In a recent Street Fight poll, 64% of consumers said they might be willing to pay a few dollars extra to receive retail goods faster, though for many it depends on the order.
In the poll of 500 anonymous U.S. consumers by third-party opinions platform Toluna QuickSurveys, 14.8% of respondents said they’re very likely to pay extra for same-day retail delivery, and 14.8% said they’re somewhat likely. And 34.4% said it “depends on the product.” On the negative score, 15.2% of respondents said they’re rather unlikely, and 20.8% said they would be very unlikely to do so.

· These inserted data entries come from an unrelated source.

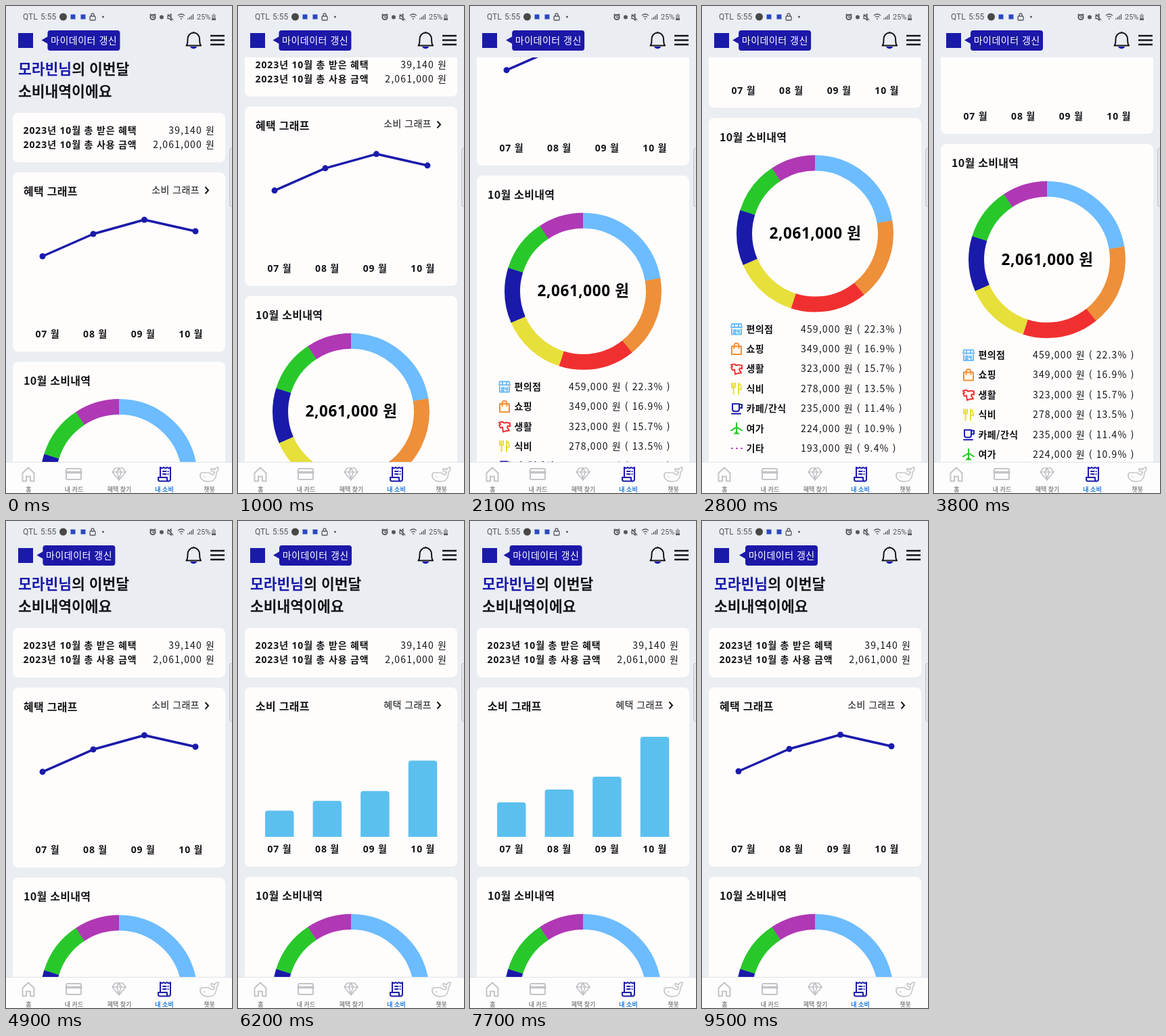
An HTML page that plays this animation: 334 px wide and 720 px high, repeating every 9600 ms.

```html
<!DOCTYPE html>
<html lang="ko">
<head>
<meta charset="utf-8">
<title>이번달 소비내역</title>
<style>
html, body { margin: 0; width: 100%; height: 100%; overflow: hidden; background: #eaedf2; }
svg { display: block; width: 100vw; height: 100vh; }
text { font-family: "Noto Sans CJK KR", "Noto Sans CJK", "Noto Sans CJK JP", "Noto Sans", sans-serif; fill: #141418; white-space: pre; }
.b { font-weight: 700; }
.h { font-size: 21.5px; font-weight: 700; }
.t { font-size: 16px; font-weight: 700; letter-spacing: .3px; }
.m { font-size: 14px; letter-spacing: 1.15px; }
.n { font-size: 14px; letter-spacing: .4px; }
.mb { font-size: 14px; letter-spacing: .9px; font-weight: 700; }
.mb, .total { font-family: "Noto Sans", "Noto Sans CJK KR", "Noto Sans CJK JP", sans-serif; }
.total { font-size: 22.5px; font-weight: 700; letter-spacing: .6px; }
.mid { text-anchor: middle; }
.end { text-anchor: end; }
.status text { font: 12px Roboto, sans-serif; fill: #55585e; }
.nav text { font-size: 9px; font-weight: 700; fill: #8b8b90; }
.nav .on { fill: #1a78dc; }
.card { fill: #fffdfc; }
.ic { fill: none; stroke-width: 2; stroke-linejoin: round; stroke-linecap: round; }
</style>
</head>
<body>
<svg viewBox="0 0 334 720" preserveAspectRatio="none">
  <defs><clipPath id="view"><rect y="76" width="334" height="598"/></clipPath></defs>
  <rect width="334" height="720" fill="#eaedf2"/>

  <g clip-path="url(#view)"><g id="page">
    <text class="h" x="18" y="101"><tspan fill="#1a1aaa">모라빈님</tspan>의 이번달</text>
    <text class="h" x="18" y="134">소비내역이에요</text>

    <rect class="card" x="10" y="158" width="314" height="73" rx="8"/>
    <text class="mb" x="25.500" y="189">2023년 10월 총 받은 혜택</text>
    <text class="mb" x="25.500" y="210">2023년 10월 총 사용 금액</text>
    <text class="m end" x="309" y="189">39,140 원</text>
    <text class="m end" x="309" y="210">2,061,000 원</text>

    <rect class="card" x="10" y="246" width="314" height="265" rx="8"/>
    <text class="t" id="title" x="26" y="280">혜택 그래프</text>
    <text class="n end" id="other" x="286" y="276.500">소비 그래프</text>
    <path d="M294.500 267.500l4.500 5-4.500 5" fill="none" stroke="#141418" stroke-width="2"/>
    <g id="line" fill="#1a1aaa"><polyline fill="none" stroke="#1a1aaa" stroke-width="3.500" stroke-linejoin="round"/></g>
    <g id="bars" fill="#5cc0ef"></g>
    <g id="months"></g>

    <rect class="card" x="10" y="526" width="314" height="514" rx="8"/>
    <text class="t" x="26" y="560">10월 소비내역</text>
    <g id="ring" fill="none" stroke-width="23"></g>
    <text class="total mid" x="167.500" y="704.500" style="fill:#000">2,061,000 원</text>
    <g id="list"></g>
  </g></g>

  <g class="status">
    <text x="25" y="20">QTL</text><text x="51" y="20">5:55</text>
    <circle cx="84.500" cy="16" r="5.500" fill="#484848"/>
    <rect x="95.500" y="12.500" width="7" height="7" fill="#2a48c0"/>
    <rect x="110.500" y="12.500" width="7" height="7" fill="#2a48c0"/>
    <g fill="none" stroke="#55585e" stroke-width="1.300">
      <rect x="124" y="15" width="8" height="6" rx="1"/><path d="M126 15v-2a2 2 0 0 1 4 0v2"/>
      <circle cx="217" cy="16.500" r="3.600" stroke-width="2"/><path d="M212.500 13.500l2-2M221.500 13.500l-2-2M217 14.500v2.500h2"/>
      <path d="M239 14.500h2l3-2.500v9l-3-2.500h-2zM239 12l8 9"/>
      <path d="M254 14q5-4 10 0M256 16.500q3-2.400 6 0M258 19h2"/>
      <path d="M269 20v-2M271.500 20v-4M274 20v-6M276.500 20v-8"/>
    </g>
    <circle cx="230" cy="16.500" r="3" fill="#55585e"/>
    <circle cx="143.500" cy="16" r="1.500" fill="#55585e"/>
    <text x="282" y="20" style="font-size:11px">25%</text>
    <path d="M304 13h1.500v-1.500h3V13h1.500v8h-6z" fill="#a4a7ac"/><rect x="304" y="18.500" width="6" height="2.500" fill="#55585e"/>
  </g>

  <rect x="18" y="40" width="22" height="22" fill="#1a1aaa"/>
  <g id="bubble">
    <rect x="59" y="36" width="107" height="30" rx="4" fill="#1c18a8"/>
    <path d="M50 50.500l9.500-5.500v11z" fill="#1c18a8"/>
    <text class="mid" x="112.700" y="56" font-size="14" letter-spacing=".5" style="fill:#fff">마이데이터 갱신</text>
  </g>
  <path d="M272.500 60a5 4 0 0 0 9.500 0" fill="#1a1aaa" stroke="#1a1aaa"/>
  <path class="ic" d="M266.500 58.500c1.500-1.500 2-3 2-9.500a8.800 9.500 0 0 1 17.600 0c0 6.500 .5 8 2 9.500z" stroke="#141418" style="fill:#eaedf2"/>
  <path d="M277.300 40v-2" stroke="#141418" stroke-width="2.500"/>
  <path d="M302 44h21M302 50.500h21M302 57h21" stroke="#141418" stroke-width="2.300"/>

  <rect x="330.500" y="210" width="10" height="87" rx="4" fill="#e1e4e8" stroke="#bfc3c8"/>

  <g class="nav">
    <rect y="674" width="334" height="46" fill="#fefdfd"/>
    <path d="M0 674.500h334" stroke="#dfe1e6"/>
    <g class="ic" stroke="#c3c3c8">
      <path d="M24.500 690.500l8.500-8 8.500 8v12h-5.500v-7h-6v7h-5.500z"/>
      <rect x="89" y="684" width="22" height="16" rx="2"/><path d="M89 689.500h22" stroke-width="3.500"/>
      <path d="M161.500 683h11l4.500 6-10 12-10-12zM157 689h20M164 689l3 11 3-11-3-6z" stroke-width="1.700"/>
      <path d="M290 690h9c3 0 4 3 6 3s3-2 3-4c-4 0-5-3-5-5 3 0 4 0 5 2 1-3 3-4 6-4 0 4-1 6-3 7 0 9-3 14-12 14-8 0-12-4-12-10 0-2 1-3 3-3zM293 696h1" stroke-width="1.600"/>
    </g>
    <path class="ic" stroke="#1a1aaa" stroke-width="2.300" d="M228 697v-15l2.500 1.500 2.500-1.500 2.500 1.500 2.500-1.500 2.500 1.500 2.500-1.500v18a2.500 2.500 0 0 1-2.500 2.500h-13a2.500 2.500 0 0 1-2.500-2.500v-3h13v3a2.500 2.500 0 0 0 2.500 2.500M232 688h4.500M232 692h4.500M239.500 688h.2M239.500 692h.2"/>
    <text class="mid" x="33.500" y="717.500">홈</text>
    <text class="mid" x="100.500" y="717.500">내 카드</text>
    <text class="mid" x="167.500" y="717.500">혜택 찾기</text>
    <text class="mid on" x="234" y="717.500">내 소비</text>
    <text class="mid" x="300.500" y="717.500">챗봇</text>
  </g>
</svg>

<script>
const $ = id => document.getElementById(id);
function add(parent, tag, attrs, text) {
  const el = document.createElementNS('http://www.w3.org/2000/svg', tag);
  for (const k in attrs) el.setAttribute(k, attrs[k]);
  if (text) el.textContent = text;
  parent.appendChild(el);
  return el;
}

const LOOP = 9600, BASE = 467;
const TO_BARS = 5900, TO_LINE = 8500, GROW = 1000;

// name, thousands of won, percent, colour, icon path in an 18px box
const spend = [
  ['편의점', 459, 22.3, '#6cbcff', 'M2 1.500h14l1 5H1zM2 9v8h14V9M6 2v5M12 2v5M5 10.500h3v2H5v2.500h3M10.500 10.500v2.500H13M13 10.500V15'],
  ['쇼핑', 349, 16.9, '#ee8f3a', 'M2 5h14v12H2zM5.500 8V4a3.500 3.500 0 0 1 7 0v4'],
  ['생활', 323, 15.7, '#f03030', 'M1 3l5-1q2 3 6 1l5 1v5l-3-1-1 2 3 5q-5 0-9 2l-1-7-3 1-2-4 2-1z'],
  ['식비', 278, 13.5, '#e7df3a', 'M2 1v5q0 2 2.500 2T7 6V1M4.500 1v16M12 17V1q4 2 4 9h-4'],
  ['카페/간식', 235, 11.4, '#1a1aaa', 'M3 2h10v8q0 3-3 3H6q-3 0-3-3zM13 3h4v5h-4M2 16.500h13'],
  ['여가', 224, 10.9, '#28c82a', 'M9 1v16M9 7l-8 5M9 7l8 5M9 14l-3 3M9 14l3 3'],
  ['기타', 193, 9.4, '#b038b4', 'M2 9h1M9 9h1M16 9h1']
];

const R = 104.5, CIRC = 2 * Math.PI * R;
let sum = 0;
spend.forEach(([name, won, pct, color, icon], i) => {
  const len = won / 2061 * CIRC;
  add($('ring'), 'circle', {
    cx: 167, cy: 697, r: R, stroke: color, transform: 'rotate(-90 167 697)',
    'stroke-dasharray': `${len + .3} ${CIRC}`, 'stroke-dashoffset': -sum
  });
  sum += len;
  const y = 838 + 29.4 * i;
  add($('list'), 'path', { class: 'ic', d: icon, stroke: color, transform: `translate(42 ${y - 9})` });
  add($('list'), 'text', { class: 'n b', x: 65.5, y: y + 5 }, name);
  add($('list'), 'text', { class: 'm', x: 146, y: y + 5 }, `${won},000 원 ( ${pct}% )`);
});

const dots = [[54, 370], [129, 337], [204.5, 316], [280, 333]];
const tops = [416, 397, 378, 319];
const poly = $('line').firstElementChild;
const marks = dots.map(([x]) => add($('line'), 'circle', { cx: x, r: 4.5 }));
const bars = tops.map((_, i) => {
  const x = 40 + 70.6 * i;
  add($('months'), 'text', { class: 'mb mid', x: x + 21.5, y: 490 }, ['07', '08', '09', '10'][i] + ' 월');
  return add($('bars'), 'path', { transform: `translate(${x} ${BASE})` });
});

const scrollKeys = [[0, 0], [500, 0], [650, 15], [1000, 97], [1500, 190], [2100, 275], [2600, 345], [2900, 368],
  [3500, 368], [3650, 358], [3800, 322.5], [4200, 110], [4450, 15], [4550, 0]];
const stretchKeys = [[4550, 0], [4680, .012], [4900, .003], [5000, 0]];

function track(keys, t) {
  if (t <= keys[0][0]) return keys[0][1];
  for (let i = 1; i < keys.length; i++) {
    const [a, u] = keys[i - 1], [b, v] = keys[i];
    if (t <= b) return u + (v - u) * (t - a) / (b - a);
  }
  return keys[keys.length - 1][1];
}
const easeOut = p => 1 - (1 - Math.min(1, p)) ** 4;

function drawChart(t) {
  const showBars = t >= TO_BARS && t < TO_LINE;
  const grow = t < TO_BARS ? 1 : easeOut((t - (showBars ? TO_BARS : TO_LINE)) / GROW);
  $('title').textContent = showBars ? '소비 그래프' : '혜택 그래프';
  $('other').textContent = showBars ? '혜택 그래프' : '소비 그래프';
  $('bars').style.display = showBars ? '' : 'none';
  $('line').style.display = showBars ? 'none' : '';
  if (showBars) {
    bars.forEach((bar, i) => {
      const h = (BASE - tops[i]) * grow, r = Math.min(4, h);
      bar.setAttribute('d', `M0 0V${r - h}q0 ${-r} ${r} ${-r}H${42.5 - r}q${r} 0 ${r} ${r}V0z`);
    });
  } else {
    const pts = dots.map(([x, y]) => [x, BASE + (y - BASE) * grow]);
    poly.setAttribute('points', pts.join(' '));
    marks.forEach((m, i) => m.setAttribute('cy', pts[i][1]));
  }
}

function draw(now) {
  const t = now % LOOP;
  const stretch = 1 + track(stretchKeys, t);
  const y = 76 * (1 - stretch) - track(scrollKeys, t);
  $('page').setAttribute('transform', `translate(0 ${y}) scale(1 ${stretch})`);
  const sway = 5 * Math.cos(2 * Math.PI * (t - 9500) / 1036);
  $('bubble').setAttribute('transform', `translate(${sway} 0)`);
  drawChart(t);
}

const start = performance.now();
function tick() {
  draw(performance.now() - start);
  requestAnimationFrame(tick);
}
tick();
</script>
</body>
</html>
```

With sizable numbers in each camp, the results are fairly inconclusive. When sorting the results by age, the 18-to-34 demographic appears much more likely (40% of respondents, combining the very likely and somewhat likely responses) to pay for same-day delivery than the 55+ (16%, combined), reflecting more of a “get it now” mentality among the nation’s youth. But it still matters what the product is.
Expedited shipping options, including overnight delivery, have long been offered by Amazon and several big-box retailers, but several delivery-oriented start-ups have also emerged as intermediaries in the space. Delivery.com offers consumers same-day delivery from local merchants in several major markets, and the San Francisco-based Postmates, through its Get It Now service, promises one-hour delivery to consumers in that city.
Though respondents weren’t asked to expand on the reasons behind their selective reluctance, Neeraj Sharma, VP of marketing at Delivery.com, suggests that vendors’ pricing structures perhaps play a part. To start, Sharma says a lot depends on industry norms; many of Delivery.com’s grocery partners charge for delivery, whereas most restaurant and liquor and wine partners do not. Time of year (holiday or not) and weather conditions (and thus, road conditions) also play a factor.
The most important factor, though, very well could be location, Sharma says, even if region hardly played a factor in our poll results. Take New York City and Washington, D.C., for example. Consumers in denser New York are much less likely to pay extra for same-day delivery than in the nation’s capital, Sharma explains, as many more merchants in the Big Apple already offer free local delivery.
Patrick Duprey is an editorial assistant with Street Fight. Follow him on Twitter @PatrickJDuprey.